More than 200 cancer patients, supporters, and physicians/researchers gathered at Mayo Clinic Scottsdale this morning at 8 am to begin a lively conference about the state of knowledge and treatment of the Myeloproliferative Neoplasms — Essential Thrombocythemia, Polycythemia Vera, and Myelo Fibrosis.
Dr. Ruben Mesa opened the session and welcomed everyone and reminds us that this conference is because of Joyce Niblack. Her husband Bob carries on her work through the CMPD Education Foundation with this Biennial Conference.
It will take some time to prepare proper notes from the conference, as the presenters had visual presentations and talked quickly. When I get all the information together, I will post a complete written report.
Here are a few nuggets from today:
The hematocrit that feels best for you is where you should be. While some people feel good at 42 or 45, others may need it lower to feel good, like 38 – 40. Don’t let your doctor get stuck on a prescribed number if it doesn’t feel good for you.

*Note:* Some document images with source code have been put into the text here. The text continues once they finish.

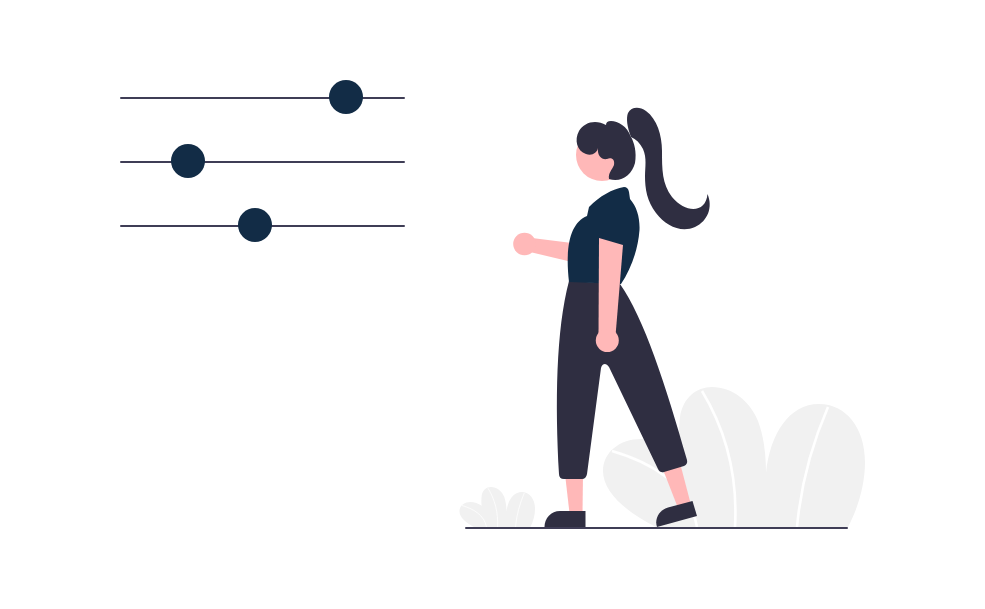
<!DOCTYPE html>
<html lang="en">
<head>
<meta charset="utf-8">
<title>Preferences illustration</title>
<style>
:root {
  --paper: #ffffff;
  --navy: #122c46;
  --ink: #2f2e41;
  --rail: #3f3d56;
  --skin: #ffb8b8;
  --leaf: #f1f1f1;
}
html, body { margin: 0; height: 100%; overflow: hidden; background: var(--paper); }
svg { display: block; width: 985px; height: 609px; }
.rail { stroke: var(--rail); stroke-width: 2; stroke-linecap: round; }
.knob, .shirt { fill: var(--navy); }
.leaf { fill: var(--leaf); }
.vein { fill: none; stroke: var(--paper); stroke-width: 2.6; }
.skin { fill: var(--skin); }
.ink { fill: var(--ink); }
</style>
</head>
<body>
<svg viewBox="0 0 985 609" role="img" aria-label="A woman with a ponytail walking towards three sliders">
  <defs>
    <g id="bush">
      <path class="leaf" d="M656 527C624 511 603 491 603 471C603 452 620 439 641 439C655 439 668 444 680 452C678 440 679 427 680 417C683 398 696 387 712 387C732 387 750 401 758 421C764 437 766 455 766 473C770 434 789 404 819 404C846 404 865 428 865 462C865 485 858 508 848 527Z"/>
      <path class="vein" d="M702 391C725 429 738 474 735 527"/>
      <path class="vein" d="M828 407C812 444 801 483 797 527"/>
      <path class="vein" d="M612 451C650 462 690 484 697 527"/>
    </g>
  </defs>

  <g id="sliders">
    <path class="rail" d="M121 98H404M121 162H404M121 226H404"/>
    <circle class="knob" cx="346" cy="97" r="17"/>
    <circle class="knob" cx="188" cy="161" r="17"/>
    <circle class="knob" cx="255" cy="225" r="17"/>
  </g>

  <g id="plants">
    <use href="#bush"/>
    <use href="#bush" transform="translate(285.5 375.4) scale(.2885)"/>
  </g>

  <line id="ground" class="rail" x1="466" y1="528" x2="847" y2="528"/>

  <g id="woman">
    <g id="far-arm" class="skin">
      <path d="M532 238L572 243V262L530 252Z"/>
      <circle cx="524.5" cy="244" r="11.3"/>
    </g>
    <g id="legs" class="skin">
      <path d="M565 474H583L582.500 513H569.500Z"/>
      <path d="M662 467L680 463L690.500 503L678 508Z"/>
    </g>
    <g id="shoes" class="ink">
      <path d="M544.500 527C544.500 518 551 511 560 511H585.500V527Z"/>
      <path d="M657 527C654 518 660 510 668 507.500L692.500 501L697 516Z"/>
    </g>
    <path id="trousers" class="ink" d="M569 281L620 284C644 318 666 386 687 460Q688 464 684 466L664 472Q660 473 658 469L609 367Q607 364 605 364Q602 364 601 368L587 474Q586 479 582 479H564Q559 479 559 474C555 403 556 330 569 281Z"/>
    <path id="blouse" class="shirt" d="M569 282C565 247 570 223 587 216L589 207C600 196 612 189 624 187Q628 187 629 192L630 199C637 207 640 218 639.500 230C638 250 631 269 621 284Z"/>
    <g id="near-arm" class="skin">
      <path d="M599 238L623 245L615.500 336H598.500Z"/>
      <circle cx="607.300" cy="340.500" r="11.500"/>
    </g>
    <g id="head">
      <circle class="skin" cx="602" cy="155" r="26"/>
      <path class="ink" d="M606 125C596 119 584 122 579 131C574 140 577 151 586 154C592 156 597 153 598 148C597 156 602 160 607 159C612 157 615 160 614 165C612 170 608 173 609 179C621 183 632 175 635 163C637 152 634 142 631 137C627 126 618 121 611 121Q606 121 606 125Z"/>
      <path id="ponytail" class="ink" d="M631 137C627 127 626 118 628 113C631 107 639 106 646 111C657 119 662 135 662 151C662 169 662 184 672 197C686 214 706 213 707.500 194C713 207 708 221 695 227C681 233 666 226 656 213C647 201 645 189 645 176C645 167 647 158 643 149C640 143 636 139 631 137Z"/>
    </g>
  </g>
</svg>
</body>
</html>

Don’t worry about tracking your JAK2 allele burden over time; we don’t know that it has any clinical relevance. All the drugs today inhibit the JAK2.
JAK2 inhibitors are unlikely to eliminate the disease.
Whole exome sequencing to identifyMPN alleles and gene sequencing is becoming more affordable.
Soon there will be a lot of data; they will be able to learn to identify what genes cause the transformation to leukemia.
In your genes:
2 copies of JAK2 => PV
1 copy of JAK2 => ET
Future in drug therapies: combine drugs in rational combinations to facilitate next level of clinical trials
Prolonged use of interferon can reverse fibrosis in the bone marrow (does not cure the disease).
Help for Pruritis (itchy skin):
- JAK2 inhibitors are good.
- Interferon is better than HU.
- UV narrow band B works 70% of time (see dermatologist)
- Weight wraps (prednisone in a wrap) (see dermatologist)
- Aprepitant, an anti-emetic, works on the Substance P
Formication: the sensation of ants crawling on your body.
Hematopoietic Cell Transplantation (HCT):
The only treatment that has potential for a cure for MPNs is the stem cell transplant.
Pegasys (Pegylated Interferon) is more potent than regular Interferon-a. The dose is not so important as the duration. The effect is probably due to your own biologic abilities.
Standard practice regarding Phlebotomies: no more than 4 per year.
If you are going to get a splenectomy, go to one of the half dozen surgeons who have done the procedure on MPN patients. Removing the spleen has real risks: clots in the area; 5-6% mortality (similar to open heart surgery).
When to have another Bone Marrow Biopsy (BMB)? only if concerned the diseased has progressed to Myelofibrosis.
That’s all for now!